This is a preview of subscription content, log in to check access.
Conflicts of interest
This work was supported by research grants from 863 program grants (no. 2011AA02A111) and National Scientific Foundation of China (no. 81101754).
Modi WS, Yoshimura T. Isolation of novel GRO genes and a phylogenetic analysis of the CXC chemokine subfamily in mammals. Mol Biol Evol. 1999;16:180–93.CrossRefPubMedGoogle Scholar
Thorburn E, Kolesar L, Brabcova E, et al. CXC and CC chemokines induced in human renal epithelial cells by inflammatory cytokines. APMIS. 2009;117:477–87.CrossRefPubMedGoogle Scholar
Ragozzino D, Giovannelli A, Mileo AM, et al. Modulation of the neurotransmitter release in rat cerebellar neurons by GRO beta. Neuroreport. 1998;9:3601–6.CrossRefPubMedGoogle Scholar
Limatola C, Mileo AM, Giovannelli A, et al. The growth-related gene product beta induces sphingomyelin hydrolysis and activation of c-Jun N-terminal kinase in rat cerebellar granule neurones. J Biol Chem. 1999;274:36537–43.CrossRefPubMedGoogle Scholar
Daller B, Müsch W, Röhrl J, et al. Lymphotoxin-β receptor activation by lymphotoxin-α(1)β(2) and LIGHT promotes tumor growth in an NFκB-dependent manner. Int J Cancer. 2011;128:1363–70.CrossRefPubMedGoogle Scholar

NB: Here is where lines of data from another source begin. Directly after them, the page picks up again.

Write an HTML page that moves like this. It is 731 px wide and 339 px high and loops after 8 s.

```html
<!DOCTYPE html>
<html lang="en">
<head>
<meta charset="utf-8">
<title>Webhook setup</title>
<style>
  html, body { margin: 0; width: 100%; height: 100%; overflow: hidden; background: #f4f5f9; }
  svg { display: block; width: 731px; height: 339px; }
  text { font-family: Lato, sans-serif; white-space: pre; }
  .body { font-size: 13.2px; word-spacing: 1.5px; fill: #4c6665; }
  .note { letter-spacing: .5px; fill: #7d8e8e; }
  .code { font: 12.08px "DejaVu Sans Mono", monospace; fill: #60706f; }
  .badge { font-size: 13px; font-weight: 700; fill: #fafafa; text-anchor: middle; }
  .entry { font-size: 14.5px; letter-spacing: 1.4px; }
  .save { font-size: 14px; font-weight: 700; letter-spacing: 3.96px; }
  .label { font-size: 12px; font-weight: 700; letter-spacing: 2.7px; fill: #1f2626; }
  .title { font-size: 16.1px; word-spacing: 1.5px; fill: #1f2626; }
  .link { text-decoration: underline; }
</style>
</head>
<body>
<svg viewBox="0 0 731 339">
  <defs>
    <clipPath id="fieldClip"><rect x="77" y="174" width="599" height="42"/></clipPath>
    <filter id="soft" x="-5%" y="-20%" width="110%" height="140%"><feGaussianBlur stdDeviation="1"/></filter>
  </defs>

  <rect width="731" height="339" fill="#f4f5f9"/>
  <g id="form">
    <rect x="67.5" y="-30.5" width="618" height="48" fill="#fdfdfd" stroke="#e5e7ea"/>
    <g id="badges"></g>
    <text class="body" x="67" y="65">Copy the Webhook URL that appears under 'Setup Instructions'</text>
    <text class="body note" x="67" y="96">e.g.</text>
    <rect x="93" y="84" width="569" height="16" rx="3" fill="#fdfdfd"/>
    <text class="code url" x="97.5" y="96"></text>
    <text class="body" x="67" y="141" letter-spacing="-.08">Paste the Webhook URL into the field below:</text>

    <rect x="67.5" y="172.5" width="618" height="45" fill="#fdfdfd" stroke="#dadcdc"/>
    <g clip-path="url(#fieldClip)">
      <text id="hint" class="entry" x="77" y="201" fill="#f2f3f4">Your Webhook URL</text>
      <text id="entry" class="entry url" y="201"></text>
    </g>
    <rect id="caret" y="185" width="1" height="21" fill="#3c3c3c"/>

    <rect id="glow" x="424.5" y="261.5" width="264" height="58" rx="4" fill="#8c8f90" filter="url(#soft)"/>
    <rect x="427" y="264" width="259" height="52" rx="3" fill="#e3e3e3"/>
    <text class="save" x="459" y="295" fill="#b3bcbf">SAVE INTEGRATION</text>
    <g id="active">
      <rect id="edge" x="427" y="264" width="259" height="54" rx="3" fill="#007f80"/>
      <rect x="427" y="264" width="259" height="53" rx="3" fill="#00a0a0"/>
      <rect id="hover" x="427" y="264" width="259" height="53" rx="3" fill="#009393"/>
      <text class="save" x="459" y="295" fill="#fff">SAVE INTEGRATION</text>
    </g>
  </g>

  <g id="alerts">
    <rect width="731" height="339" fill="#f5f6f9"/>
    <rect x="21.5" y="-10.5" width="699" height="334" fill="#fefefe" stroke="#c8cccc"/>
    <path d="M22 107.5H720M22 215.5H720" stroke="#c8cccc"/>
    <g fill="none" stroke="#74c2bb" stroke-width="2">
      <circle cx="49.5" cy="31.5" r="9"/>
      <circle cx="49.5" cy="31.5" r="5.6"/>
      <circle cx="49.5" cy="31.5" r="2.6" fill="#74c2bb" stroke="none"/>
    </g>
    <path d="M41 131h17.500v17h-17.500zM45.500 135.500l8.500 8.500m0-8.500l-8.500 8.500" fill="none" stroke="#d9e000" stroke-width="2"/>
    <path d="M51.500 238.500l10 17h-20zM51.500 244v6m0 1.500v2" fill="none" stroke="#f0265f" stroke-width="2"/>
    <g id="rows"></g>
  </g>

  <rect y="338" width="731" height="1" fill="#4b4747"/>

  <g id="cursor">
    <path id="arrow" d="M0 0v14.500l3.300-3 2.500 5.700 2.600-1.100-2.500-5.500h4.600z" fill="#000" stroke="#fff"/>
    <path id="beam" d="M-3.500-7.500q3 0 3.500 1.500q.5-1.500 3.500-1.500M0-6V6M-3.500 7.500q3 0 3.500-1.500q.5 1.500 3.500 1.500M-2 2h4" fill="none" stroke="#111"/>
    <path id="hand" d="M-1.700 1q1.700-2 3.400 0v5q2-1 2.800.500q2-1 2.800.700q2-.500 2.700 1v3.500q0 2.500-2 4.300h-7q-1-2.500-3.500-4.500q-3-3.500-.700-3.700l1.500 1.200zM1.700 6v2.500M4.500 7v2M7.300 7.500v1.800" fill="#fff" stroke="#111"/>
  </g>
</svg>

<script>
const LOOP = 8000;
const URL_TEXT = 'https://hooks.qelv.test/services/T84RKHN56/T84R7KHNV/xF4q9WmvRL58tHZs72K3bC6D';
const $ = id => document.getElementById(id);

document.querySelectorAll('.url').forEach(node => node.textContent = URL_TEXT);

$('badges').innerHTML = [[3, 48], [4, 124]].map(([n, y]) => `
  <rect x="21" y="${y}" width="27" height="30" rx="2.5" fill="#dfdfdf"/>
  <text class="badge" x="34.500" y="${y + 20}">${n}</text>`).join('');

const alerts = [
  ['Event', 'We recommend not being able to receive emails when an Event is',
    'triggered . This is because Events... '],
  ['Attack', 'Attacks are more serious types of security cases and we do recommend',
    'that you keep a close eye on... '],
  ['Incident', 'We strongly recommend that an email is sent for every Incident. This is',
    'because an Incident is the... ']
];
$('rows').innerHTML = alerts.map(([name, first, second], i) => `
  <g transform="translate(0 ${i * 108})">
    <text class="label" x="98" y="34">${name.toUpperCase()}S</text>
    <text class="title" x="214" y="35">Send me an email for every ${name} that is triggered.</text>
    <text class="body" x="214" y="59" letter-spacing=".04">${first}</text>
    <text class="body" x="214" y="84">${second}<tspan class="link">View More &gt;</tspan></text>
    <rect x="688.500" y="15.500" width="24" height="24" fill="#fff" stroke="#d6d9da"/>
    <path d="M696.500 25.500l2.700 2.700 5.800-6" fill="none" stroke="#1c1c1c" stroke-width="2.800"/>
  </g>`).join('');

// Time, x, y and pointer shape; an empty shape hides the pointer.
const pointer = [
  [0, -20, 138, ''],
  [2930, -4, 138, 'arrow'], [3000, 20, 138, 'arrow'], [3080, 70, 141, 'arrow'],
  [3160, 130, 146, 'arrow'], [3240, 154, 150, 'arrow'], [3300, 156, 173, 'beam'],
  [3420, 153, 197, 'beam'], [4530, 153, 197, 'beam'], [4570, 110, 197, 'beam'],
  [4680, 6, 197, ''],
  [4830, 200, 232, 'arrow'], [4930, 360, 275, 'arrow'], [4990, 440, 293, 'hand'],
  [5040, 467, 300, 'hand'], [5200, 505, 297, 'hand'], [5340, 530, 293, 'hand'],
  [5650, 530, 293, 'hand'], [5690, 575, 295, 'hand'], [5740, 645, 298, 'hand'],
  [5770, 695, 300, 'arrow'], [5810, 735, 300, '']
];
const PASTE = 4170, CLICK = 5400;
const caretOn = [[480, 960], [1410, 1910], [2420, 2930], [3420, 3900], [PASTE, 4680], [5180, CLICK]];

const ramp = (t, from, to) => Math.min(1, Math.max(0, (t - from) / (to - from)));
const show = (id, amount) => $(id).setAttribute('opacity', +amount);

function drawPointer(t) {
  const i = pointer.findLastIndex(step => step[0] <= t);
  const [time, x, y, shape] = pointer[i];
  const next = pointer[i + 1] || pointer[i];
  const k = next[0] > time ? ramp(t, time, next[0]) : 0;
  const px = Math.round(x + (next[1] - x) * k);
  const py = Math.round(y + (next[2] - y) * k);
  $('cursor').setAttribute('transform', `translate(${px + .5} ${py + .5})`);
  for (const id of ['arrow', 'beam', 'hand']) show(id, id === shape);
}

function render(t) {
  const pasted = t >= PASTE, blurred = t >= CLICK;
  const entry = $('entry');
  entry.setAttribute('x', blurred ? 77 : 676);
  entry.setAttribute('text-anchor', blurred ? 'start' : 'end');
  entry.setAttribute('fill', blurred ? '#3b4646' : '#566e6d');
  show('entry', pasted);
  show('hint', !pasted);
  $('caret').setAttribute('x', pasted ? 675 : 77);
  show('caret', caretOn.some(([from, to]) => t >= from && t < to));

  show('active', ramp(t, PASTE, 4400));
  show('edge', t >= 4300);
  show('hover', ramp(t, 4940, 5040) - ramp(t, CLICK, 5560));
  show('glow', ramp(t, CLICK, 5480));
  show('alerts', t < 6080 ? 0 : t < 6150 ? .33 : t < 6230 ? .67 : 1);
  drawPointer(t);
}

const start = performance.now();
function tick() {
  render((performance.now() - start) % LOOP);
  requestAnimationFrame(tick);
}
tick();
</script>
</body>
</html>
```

Doll D, Keller L, Maak M, et al. Differential expression of the chemokines GRO-2, GRO-3, and interleukin-8 in colon cancer and their impact on metastatic disease and survival. Int J Colorectal Dis. 2010;25:573–81.CrossRefPubMedGoogle Scholar
Owen JD, Strieter R, Burdick M, et al. Enhanced tumor-forming capacity for immortalized melanocytes expressing melanoma growth stimulatory activity/growth-regulated cytokine beta and gamma proteins. Int J Cancer. 1997;73:94–103.CrossRefPubMedGoogle Scholar
Bruyère C, Lonez C, Duray A, et al. Considering temozolomide as a novel potential treatment for esophageal cancer. Cancer. 2010; Epub ahead of printGoogle Scholar
Mukhopadhyay P, Rajesh M, Pan H, et al. Cannabinoid-2 receptor limits inflammation, oxidative/nitrosative stress, and cell death in nephropathy. Free Radic Biol Med. 2010;48:457–67.CrossRefPubMedGoogle Scholar
Wang B, Khachigian LM, Esau L, et al. A key role for early growth response-1 and nuclear factor-kappaB in mediating and maintaining GRO/CXCR2 proliferative signaling in esophageal cancer. Mol Cancer Res. 2009;7:755–64.CrossRefPubMedGoogle Scholar
Redmond KL, Crawford NT, Farmer H, et al. T-box 2 represses NDRG1 through an EGR1-dependent mechanism to drive the proliferation of breast cancer cells. Oncogene. 2010;29:3252–62.CrossRefPubMedGoogle Scholar
Dong Q, Zhang J, Hendricks DT, Zhao X. GROβ and its downstream effector EGR1 regulate cisplatin-induced apoptosis in WHCO1 cells. Oncol Rep. 2011;25:1031–7.PubMedGoogle Scholar